  • Explore ways to lower the costs of ADU construction. Build ADUs using design guidelines developed for Chicago site and building conditions, or use a preapproved ADU design for backyard ADUs to help cut costs and facilitate a more streamlined permitting and building inspection process. The use of prefabricated dwelling units could also help bring down ADU construction costs. Other cost reduction recommendations include minimizing fees such as permit and inspection fees, fees for utility connections, and development impact fees.
  • Overcome financial barriers. Expand financing options for owner-occupants and smaller property owners, who are likely to face greater challenges in accessing financing. This is key to an equitable ADU program that can also both benefit moderate-income homeowners and increase ADU production across the city. As Chicago considers adopting more flexible regulations to encourage the creation of ADUs, work with community partners and financial institutions to expand options for financing ADUs and reducing reliance on personal income or savings for their construction.
  • Foster an equitable ADU policy. Encouraging equitable development, where a variety of ADUs are built in neighborhoods across the city by property owners from a range of income, racial, and ethnic backgrounds and at affordable price points, will require a deliberate effort including direct subsidies. Strategies that can help overcome the additional financial, technical, and cultural barriers faced by lower-income residents and communities of color should be an integral part of the city’s ADU policy. This should include efforts to minimize displacement of existing tenants and keep rents affordable, so that lower-income residents are not priced out.

The ordinance approved by the city council will allow construction of ADUs in five pilot zones in Chicago.
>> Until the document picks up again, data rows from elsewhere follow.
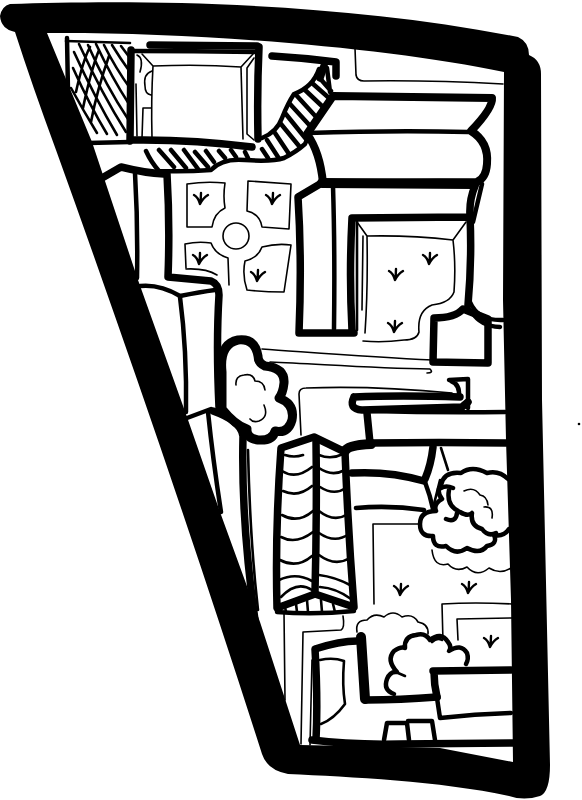
<!DOCTYPE html>
<html lang="en">
<head>
<meta charset="utf-8">
<title>Village block from above</title>
<style>
:root { --ink: #000; --paper: #fff; }
html, body { margin: 0; background: var(--paper); overflow: hidden; }
svg { display: block; width: 582px; height: 800px; }
.drawing { fill: none; stroke: var(--ink); stroke-linecap: round; stroke-linejoin: round; }
.hair { stroke-width: 1.6; }
.thin { stroke-width: 2.6; }
.medium { stroke-width: 4.5; }
.bold { stroke-width: 7.5; }
.heavy { stroke-width: 10; }
.solid { fill: var(--paper); }
.frame { fill: var(--ink); fill-rule: evenodd; }
</style>
</head>
<body>
<svg viewBox="0 0 582 800" role="img" aria-label="Ink drawing of houses, gardens and trees seen from above inside a thick tapered frame">
<defs>
  <path id="grass" d="M-7 -4 Q-3 -2 -1 5 Q0 0 0 -6 M-1 5 Q2 -1 7 -4" stroke-width="2.4"/>
</defs>

<g class="drawing">
  <g id="paths-and-lawns" class="hair">
    <path d="M355 48 L356 75 Q357 81 364 81 Q430 80 503 84"/>
    <path d="M262 349 C320 353 370 357 433 360 M270 362 C320 364 370 368 430 369 Q434 373 427 373"/>
    <path d="M301 435 L299 394 Q299 388 306 388 C360 386 410 389 452 393"/>
    <path d="M374 604 L373 524 L424 524"/>
    <path d="M443 642 L442 604 Q475 602 512 604 M458 640 L457 619 L512 618"/>
    <path d="M284 612 L285 700 M301 744 L303 632 L341 630 Q345 628 343 616 M310 745 L312 660"/>
  </g>

  <g id="hatched-yard">
    <path class="medium" d="M67 38 L68 92 M88 143 L130 142"/>
    <path class="thin" d="M66 41 L130 43"/>
    <path class="thin" d="M71 88 Q83 110 97 133 M73 68 Q90 106 107 134 M74 52 Q95 98 117 135 M79 44 Q102 94 126 132 M88 45 Q106 86 128 119 M96 44 Q112 78 129 104 M104 45 Q116 69 130 88 M112 45 Q120 58 130 72 M121 46 L130 58 M76 92 Q83 60 90 47 M83 108 Q91 70 99 50 M91 122 Q97 90 109 56"/>
  </g>

  <g id="courtyard-house">
    <path class="bold" d="M131 50 L130 141 M130 140 Q190 139 252 147 M259 47 Q257 90 258 139"/>
    <path class="medium" d="M131 51 Q195 51 257 52"/>
    <path class="bold" d="M150 45 L257 46"/>
    <path class="hair" d="M153 66 Q200 64 241 67 L243 139 M153 66 Q151 100 152 138 M142 54 L153 66 M253 54 L241 67 M247 68 L254 58 M247 68 L247 134 L254 140 M152 71 Q143 74 145 86 Q145 94 151 95 M137 55 Q144 58 140 72 M151 108 L143 108 L142 138 M136 84 L137 136"/>
  </g>

  <g id="stairway">
    <path class="medium" d="M146 151 Q151 162 159 171 Q185 172 211 170 Q222 158 245 160 Q272 162 284 158 Q296 152 305 144 Q309 134 314 126 L331 98"/>
    <path class="medium" d="M262 138 Q277 132 282 118 Q288 103 294 94 Q313 87 319 69"/>
    <path class="bold" d="M272 56 Q305 58 336 62 L336 76 M324 66 L320 78"/>
    <path class="medium" d="M159 150 L174 167 M171 150 L186 168 M184 150 L198 169 M195 152 L208 167 M206 151 L214 162 M219 151 L225 158 M231 150 L236 157 M245 152 L248 158 M262 149 L268 158 M267 140 L278 157 M275 133 L289 154 M281 124 L299 146 M285 113 L306 139 M290 104 L312 128 M297 96 L318 119 M305 90 L324 108 M312 83 L329 98 M317 75 L331 91 M327 68 L330 92"/>
  </g>

  <g id="formal-garden" class="hair">
    <path d="M187 184 Q206 181 225 183 Q223 196 225 208 Q214 213 212 227 L187 227 Z"/>
    <path d="M248 181 L291 184 L289 229 L262 227 Q260 214 247 211 Z"/>
    <path d="M185 244 Q198 241 211 243 Q215 254 228 258 L229 285 M185 244 L186 268"/>
    <path d="M291 245 Q277 243 262 247 Q258 258 245 261 Q242 275 247 290 Q264 292 284 292 Z"/>
    <path d="M186 269 Q206 268 217 275"/>
    <ellipse cx="236" cy="236" rx="13" ry="13"/>
    <use href="#grass" x="201" y="199"/><use href="#grass" x="273" y="199"/>
    <use href="#grass" x="200" y="259"/><use href="#grass" x="258" y="276"/>
  </g>

  <g id="west-houses">
    <path class="bold" d="M102 178 L121 167 Q145 173 164 174 M167 174 Q170 225 168 277 Q190 279 211 281 Q219 284 219 295 Q216 345 219 407"/>
    <path class="medium" d="M135 173 Q138 225 137 278"/>
    <path class="medium" d="M140 286 Q160 284 180 296 Q200 292 215 290"/>
    <path class="medium" d="M180 297 Q187 350 186 412"/>
    <path class="medium" d="M187 418 L211 409"/>
    <path class="medium" d="M208 412 Q213 460 221 512"/>
    <path class="bold" d="M213 411 Q241 421 243 436 Q241 520 255 620"/>
    <path class="thin" d="M248 450 Q250 540 258 610"/>
  </g>

  <g id="round-tree">
    <path class="solid" stroke-width="9" d="M222 372 Q219 344 238 340 Q255 338 258 356 Q258 363 265 366 Q285 368 284 383 Q283 393 279 398 Q295 404 292 420 Q288 434 275 431 Q273 441 258 440 Q246 438 247 429 Q235 425 222 409 Z"/>
    <path class="hair" d="M236 385 Q235 376 244 375 Q253 373 255 381 Q264 381 265 390 M264 405 Q269 417 259 421 Q253 423 250 419"/>
  </g>

  <g id="manor-house">
    <path class="solid" stroke-width="8" d="M333 96 Q410 97 492 98 Q493 108 471 131 Q489 142 487 164 Q486 178 477 182 L323 183 Q320 152 307 134 Z"/>
    <path class="medium" d="M308 133 Q395 130 468 132"/>
    <path class="heavy" d="M322 183 L474 184"/>
    <path class="bold" d="M320 184 L298 197 Q302 260 299 333 L354 333 M352 218 L467 217 M352 218 Q349 275 352 330 M475 186 Q469 200 470 216 Q472 260 468 305"/>
    <path class="medium" d="M482 184 L473 222 M333 186 Q335 250 334 329"/>
    <path class="thin" d="M357 222 L357 330"/>
    <path class="hair" d="M357 222 L367 236 Q410 235 453 240 L466 222 M367 236 Q368 290 365 333 M363 236 L362 310 M453 240 Q456 265 454 292 Q450 303 432 305 Q417 311 419 332 Q417 340 404 340 Q382 343 363 341"/>
    <use href="#grass" x="396" y="275"/><use href="#grass" x="430" y="259"/><use href="#grass" x="395" y="327"/>
  </g>

  <g id="garden-shed">
    <path class="bold solid" d="M434 318 Q455 318 463 309 L488 319 L488 363 L433 362 Z"/>
    <path class="medium" d="M470 302 Q478 321 503 320 M472 312 Q480 326 500 327"/>
  </g>

  <g id="long-house">
    <path class="bold" d="M354 397 Q400 395 460 397 M354 397 Q348 409 362 410 L462 407 L468 402"/>
    <path class="medium" d="M449 380 L468 379 L468 408 M451 381 Q460 384 459 397 M371 411 Q440 413 505 412"/>
    <path class="bold" d="M367 413 L370 443 Q440 442 506 443"/>
  </g>

  <g id="small-annex">
    <path class="heavy" d="M345 451 Q348 445 371 444"/>
    <path class="bold" d="M433 447 Q431 465 425 479 M352 473 Q390 471 424 481"/>
    <path class="medium" d="M356 508 Q390 505 424 510 M425 482 Q430 495 433 509"/>
    <path class="thin" d="M441 448 L448 470 M440 480 L433 508"/>
  </g>

  <g id="tiled-barn">
    <path class="bold solid" d="M281 448 L314 437 L345 452 Q348 530 354 607 L315 594 L277 608 Q275 530 281 448 Z"/>
    <path class="bold" d="M316 440 Q317 515 315 592"/>
    <path class="medium" d="M277 612 Q315 615 354 611"/>
    <path class="thin" d="M285 455 Q294 458 303 455 M282 471 Q296 480 312 467 M283 491 Q298 498 312 486 M282 515 Q298 524 313 511 M281 537 Q296 545 313 532 M280 560 Q297 569 312 556 M279 580 Q296 572 312 581 M281 597 Q297 580 312 590 M319 455 Q331 460 343 454 M319 468 Q332 477 345 470 M320 487 Q334 496 346 488 M319 511 Q334 523 348 514 M319 533 Q335 544 349 534 M319 555 Q335 567 350 558 M319 575 Q335 577 350 585 M320 587 Q336 588 351 599"/>
    <path class="thin" d="M285 607 L286 612 M296 604 L297 612 M307 600 L308 612 M321 600 L322 612 M333 604 L335 612"/>
  </g>

  <g id="east-trees">
    <path class="hair" d="M432 550 Q434 568 448 564 Q456 573 467 567 Q477 578 489 568 Q500 575 511 568"/>
    <path class="medium solid" d="M508 479 Q499 470 487 473 Q472 465 461 473 Q444 471 441 485 Q436 492 442 499 Q433 504 436 511 Q420 511 420 524 Q420 537 433 536 Q433 549 446 546 Q456 556 467 548 Q480 555 487 546 Q498 544 494 535 Q504 537 509 529"/>
    <path class="medium" d="M441 488 Q446 485 453 488 M449 490 Q446 506 460 512 Q468 517 472 513 Q470 526 482 529 Q488 537 496 533 M446 519 Q456 523 457 513"/>
    <path class="hair" d="M464 491 Q474 486 480 495 Q487 496 488 505 M484 507 Q494 506 492 518"/>
    <use href="#grass" x="401" y="590"/><use href="#grass" x="469" y="588"/><use href="#grass" x="491" y="642"/>
  </g>

  <g id="south-trees">
    <path class="hair" d="M357 632 Q355 620 367 620 Q374 612 384 617 Q393 609 402 617 Q413 613 418 622 Q429 624 428 634"/>
    <path class="medium solid" d="M394 694 Q383 690 387 679 Q390 671 397 672 Q386 660 394 651 Q401 646 405 648 Q404 636 416 635 Q425 632 430 640 Q441 631 448 642 Q452 647 449 651 Q461 643 467 653 Q469 659 466 664"/>
    <path class="thin" d="M432 642 Q437 637 442 640 M398 673 L405 676"/>
  </g>

  <g id="south-house">
    <path class="bold" d="M316 740 Q318 700 315 649 Q340 641 357 641 M433 671 L511 670 M434 672 Q434 685 437 697"/>
    <path class="heavy" d="M361 637 L365 699"/>
    <path class="bold" d="M366 700 Q400 700 437 697"/>
    <path class="medium" d="M437 698 L440 718 Q475 714 511 713"/>
    <path class="thin" d="M320 660 Q333 657 344 661 Q342 685 345 704 Q334 719 321 724"/>
    <path class="medium" d="M384 740 L387 723 L407 723 L409 740 M408 721 L432 721 L435 740"/>
    <path class="bold" d="M312 740 Q350 745 400 744 L513 743"/>
  </g>
</g>

<path id="block-frame" class="frame" d="M10 4 C130 0 330 0 518 37 Q529 42 529 55 Q541 60 541 74 L542 400 L550 765 Q550 792 540 796 Q524 801 509 796 C440 781 350 777 288 774 Q267 770 262 754 C200 560 128 350 56 150 Q32 85 15 32 Q1 29 0 16 Q2 6 10 4 Z M47 33 L92 142 L138 280 L187 417 L220 512 L260 622 L300 745 L400 747 L440 748 L513 762 L511 600 L506 440 L503 300 L504 72 C390 48 200 32 47 33 Z"/>
<circle class="frame" cx="579" cy="424" r="1.3"/>
</svg>
</body>
</html>
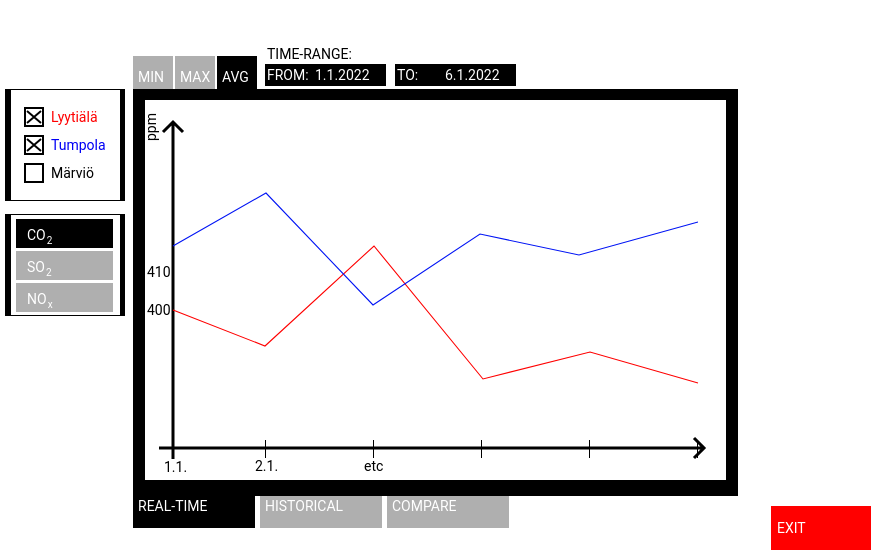
<!DOCTYPE html>
<html lang="en">
<head>
<meta charset="utf-8">
<title>Gas measurements</title>
<style>
:root {
  --ink: #000;
  --paper: #fff;
  --idle: #afafaf;
  --red: #f00;
  --blue: #0000f5;
}
* { box-sizing: border-box; margin: 0; padding: 0; }
html, body { width: 871px; height: 550px; overflow: hidden; background: var(--paper); }
body { font: 14px/16px Roboto, sans-serif; color: var(--ink); }
a { color: inherit; text-decoration: none; }
ul { list-style: none; }

.dashboard {
  width: 871px; height: 550px; padding-left: 5px;
  display: grid; grid-template-columns: 120px 605px 100px;
  justify-content: start; column-gap: 8px;
}

.sidebar { padding-top: 89px; display: flex; flex-direction: column; gap: 13px; }
.panel { border: solid var(--ink); border-width: 1px 5px 1px 6px; display: flex; flex-direction: column; }
.stations { height: 112px; padding: 17px 0 0 13px; gap: 8px; }
.station { display: flex; align-items: center; gap: 7px; height: 20px; }
.station svg { width: 20px; height: 20px; fill: none; stroke: var(--ink); stroke-width: 2; }
.station.red { color: var(--red); }
.station.blue { color: var(--blue); }
.gases { height: 102px; padding: 4px 7px 0 5px; gap: 3px; }
.gas { height: 29px; padding: 8px 0 0 11px; background: var(--idle); color: var(--paper); }
.gas sub { font-size: 10px; line-height: 0; vertical-align: -4px; margin-left: 1px; }

.main { display: flex; flex-direction: column; }
.toolbar { height: 89px; display: flex; align-items: flex-end; gap: 8px; }
.statistics { display: flex; gap: 2px; }
.statistics a { width: 40px; height: 33px; padding: 13px 0 0 5px; background: var(--idle); color: var(--paper); }
.time-range { height: 43px; }
.time-range h2 { font: inherit; height: 18px; padding-left: 2px; }
.dates { display: flex; gap: 9px; }
.date { width: 121px; height: 22px; padding: 3px 0 0 2px; background: var(--ink); color: var(--paper); display: flex; }
.date span { width: 48px; }
.chart { height: 407px; border: solid var(--ink); border-width: 11px 12px 16px; }
.chart svg { display: block; width: 581px; height: 380px; }
.chart text { font: 14px Roboto, sans-serif; fill: var(--ink); }
.axis { fill: none; stroke: var(--ink); stroke-width: 3; }
.ticks { stroke: var(--ink); stroke-width: 1; }
.series { fill: none; stroke-width: 1.1; }
.views { display: flex; gap: 5px; }
.views a { width: 122px; height: 32px; padding: 2px 0 0 5px; background: var(--idle); color: var(--paper); }
.exit { align-self: end; margin-left: 25px; width: 100px; height: 44px; padding: 14px 0 0 6px; background: var(--red); color: var(--paper); }

.gas.active, .statistics .active, .views .active { background: var(--ink); }
</style>
</head>
<body>
<svg width="0" height="0" style="position:absolute" aria-hidden="true">
  <defs>
    <g id="box-empty"><rect x="1" y="1" width="18" height="18"/></g>
    <g id="box-checked"><use href="#box-empty"/><path d="M3 4 17 16M17 4 3 16"/></g>
  </defs>
</svg>
<div class="dashboard">
  <aside class="sidebar">
    <ul class="panel stations">
      <li class="station red"><svg aria-hidden="true"><use href="#box-checked"/></svg>Lyytiälä</li>
      <li class="station blue"><svg aria-hidden="true"><use href="#box-checked"/></svg>Tumpola</li>
      <li class="station"><svg aria-hidden="true"><use href="#box-empty"/></svg>Märviö</li>
    </ul>
    <nav class="panel gases">
      <a class="gas active" href="#">CO<sub>2</sub></a>
      <a class="gas" href="#">SO<sub>2</sub></a>
      <a class="gas" href="#">NO<sub>x</sub></a>
    </nav>
  </aside>

  <main class="main">
    <div class="toolbar">
      <nav class="statistics">
        <a href="#">MIN</a>
        <a href="#">MAX</a>
        <a class="active" href="#">AVG</a>
      </nav>
      <section class="time-range">
        <h2>TIME-RANGE:</h2>
        <div class="dates">
          <p class="date"><span>FROM:</span>1.1.2022</p>
          <p class="date"><span>TO:</span>6.1.2022</p>
        </div>
      </section>
    </div>

    <section class="chart">
      <svg viewBox="0 0 581 380" role="img" aria-label="Line chart of CO2 in ppm by day for two stations">
        <g class="axis">
          <path d="M28 359V23M18 32 28 22 38 32"/>
          <path d="M14 348H558M549 338 559 348 549 358"/>
        </g>
        <path class="ticks" d="M120.5 340V358M228.5 340V358M336.5 340V358M444.5 340V358M552.5 340V358"/>
        <polyline class="series" stroke="#f00" points="28,210 120,246 229,146 338,279 445,252 553,283"/>
        <polyline class="series" stroke="#0014f5" points="28,146 121,93 228,205 335,134 434,155 553,122"/>
        <text transform="translate(11 41) rotate(-90)">ppm</text>
        <text x="2" y="177">410</text>
        <text x="2" y="215">400</text>
        <text x="19" y="372">1.1.</text>
        <text x="110" y="371">2.1.</text>
        <text x="219" y="371">etc</text>
      </svg>
    </section>

    <nav class="views">
      <a class="active" href="#">REAL-TIME</a>
      <a href="#">HISTORICAL</a>
      <a href="#">COMPARE</a>
    </nav>
  </main>

  <a class="exit" href="#">EXIT</a>
</div>
</body>
</html>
It lifts some of the restrictions that have made existing units difficult to replace or reuse, and it eases requirements for off-street parking that have often made it difficult to accommodate ADUs. It also provides for the establishment of grants to help homeowners bring illegal units up to code, and funding from the city’s Low-Income Housing Trust Fund to help moderate-income homeowners fund new ADUs.

ULI Chicago’s involvement in ADUs helped greatly to broaden the city’s approach to the issue, said Bryan Esenberg, deputy commissioner of housing development at Chicago’s Department of Housing. “Initially, we [city officials] were looking at ADUs within the context of a minor zoning change to legalize and permit repair of existing coach houses,” he said. “Then ULI brought together real estate professionals, academics, and housing and community advocates to really understand and explore all the policy implications and challenges that go along with this [allowing creation of ADUs as a housing option]. What we first thought was just a nice parallel to ULI’s work turned into a great opportunity for us to dig in deeper with a larger group of people to address the issue in a much broader way.”

“We have seen a lot of interest [in ADUs], particularly in communities that recognize the units as a type of housing that already exists,” said Daniel Hertz, policy director for the city’s Department of Housing. “In many cases, people have family and friends who already live in basement units or coach houses, and the fact that these units have not been considered legal reflects an outdated idea about what housing in our neighborhoods ought to be. This [ordinance change] is a way to recognize the ways people are currently living and put some resources into making that better.”

Task force co-chairs Berlinghof and Ekerdt are hopeful that the new zoning ordinance change will ultimately lead to greater ADU availability throughout the Chicago metropolitan region and serve as a model for other metro areas throughout the nation. “This [ADUs as a housing solution] is where our cities need to go in terms of prioritizing housing,” Ekerdt said.